▶ **DESCRIPTION OF THE TASK**
Leaving out every image, restate all the records word for word.

▶ **MATERIAL FOR THIS EXERCISE**
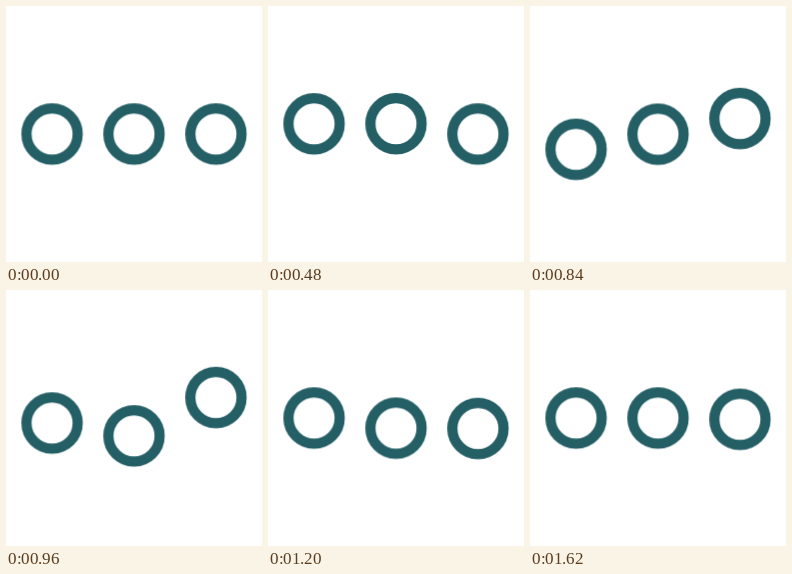
Recreate the animation shown at these times as an HTML page. Size 256x256 px, loop 1.68 s.

```html
<!DOCTYPE html>
<html lang="en">
<head>
<meta charset="utf-8">
<title>Loading</title>
<style>
  html, body {
    margin: 0;
    width: 100%;
    height: 100%;
    overflow: hidden;
    background: #fff;
  }
  svg {
    display: block;
    width: 100vw;
    height: 100vh;
  }
  circle {
    fill: none;
    stroke: #255f66;
    stroke-width: 4px;
    animation: wave 1680ms cubic-bezier(.37, 0, .63, 1) infinite;
  }
  circle:nth-child(2) { animation-delay: 300ms; }
  circle:nth-child(3) { animation-delay: 600ms; }

  /* up, down and back in 360 ms moves, then rest */
  @keyframes wave {
    0%, 64.2857%, 100% { transform: translateY(0); }
    21.4286% { transform: translateY(-8px); }
    42.8571% { transform: translateY(8px); }
  }
</style>
</head>
<body>
<svg viewBox="0 0 100 100">
  <circle cx="18" cy="50" r="10"/>
  <circle cx="50" cy="50" r="10"/>
  <circle cx="82" cy="50" r="10"/>
</svg>
</body>
</html>
```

▶ **FINISHED TASK**
Recreate the animation shown at these times as an HTML page. Size 256x256 px, loop 1.68 s.

```html
<!DOCTYPE html>
<html lang="en">
<head>
<meta charset="utf-8">
<title>Loading</title>
<style>
  html, body {
    margin: 0;
    width: 100%;
    height: 100%;
    overflow: hidden;
    background: #fff;
  }
  svg {
    display: block;
    width: 100vw;
    height: 100vh;
  }
  circle {
    fill: none;
    stroke: #255f66;
    stroke-width: 4px;
    animation: wave 1680ms cubic-bezier(.37, 0, .63, 1) infinite;
  }
  circle:nth-child(2) { animation-delay: 300ms; }
  circle:nth-child(3) { animation-delay: 600ms; }

  /* up, down and back in 360 ms moves, then rest */
  @keyframes wave {
    0%, 64.2857%, 100% { transform: translateY(0); }
    21.4286% { transform: translateY(-8px); }
    42.8571% { transform: translateY(8px); }
  }
</style>
</head>
<body>
<svg viewBox="0 0 100 100">
  <circle cx="18" cy="50" r="10"/>
  <circle cx="50" cy="50" r="10"/>
  <circle cx="82" cy="50" r="10"/>
</svg>
</body>
</html>
```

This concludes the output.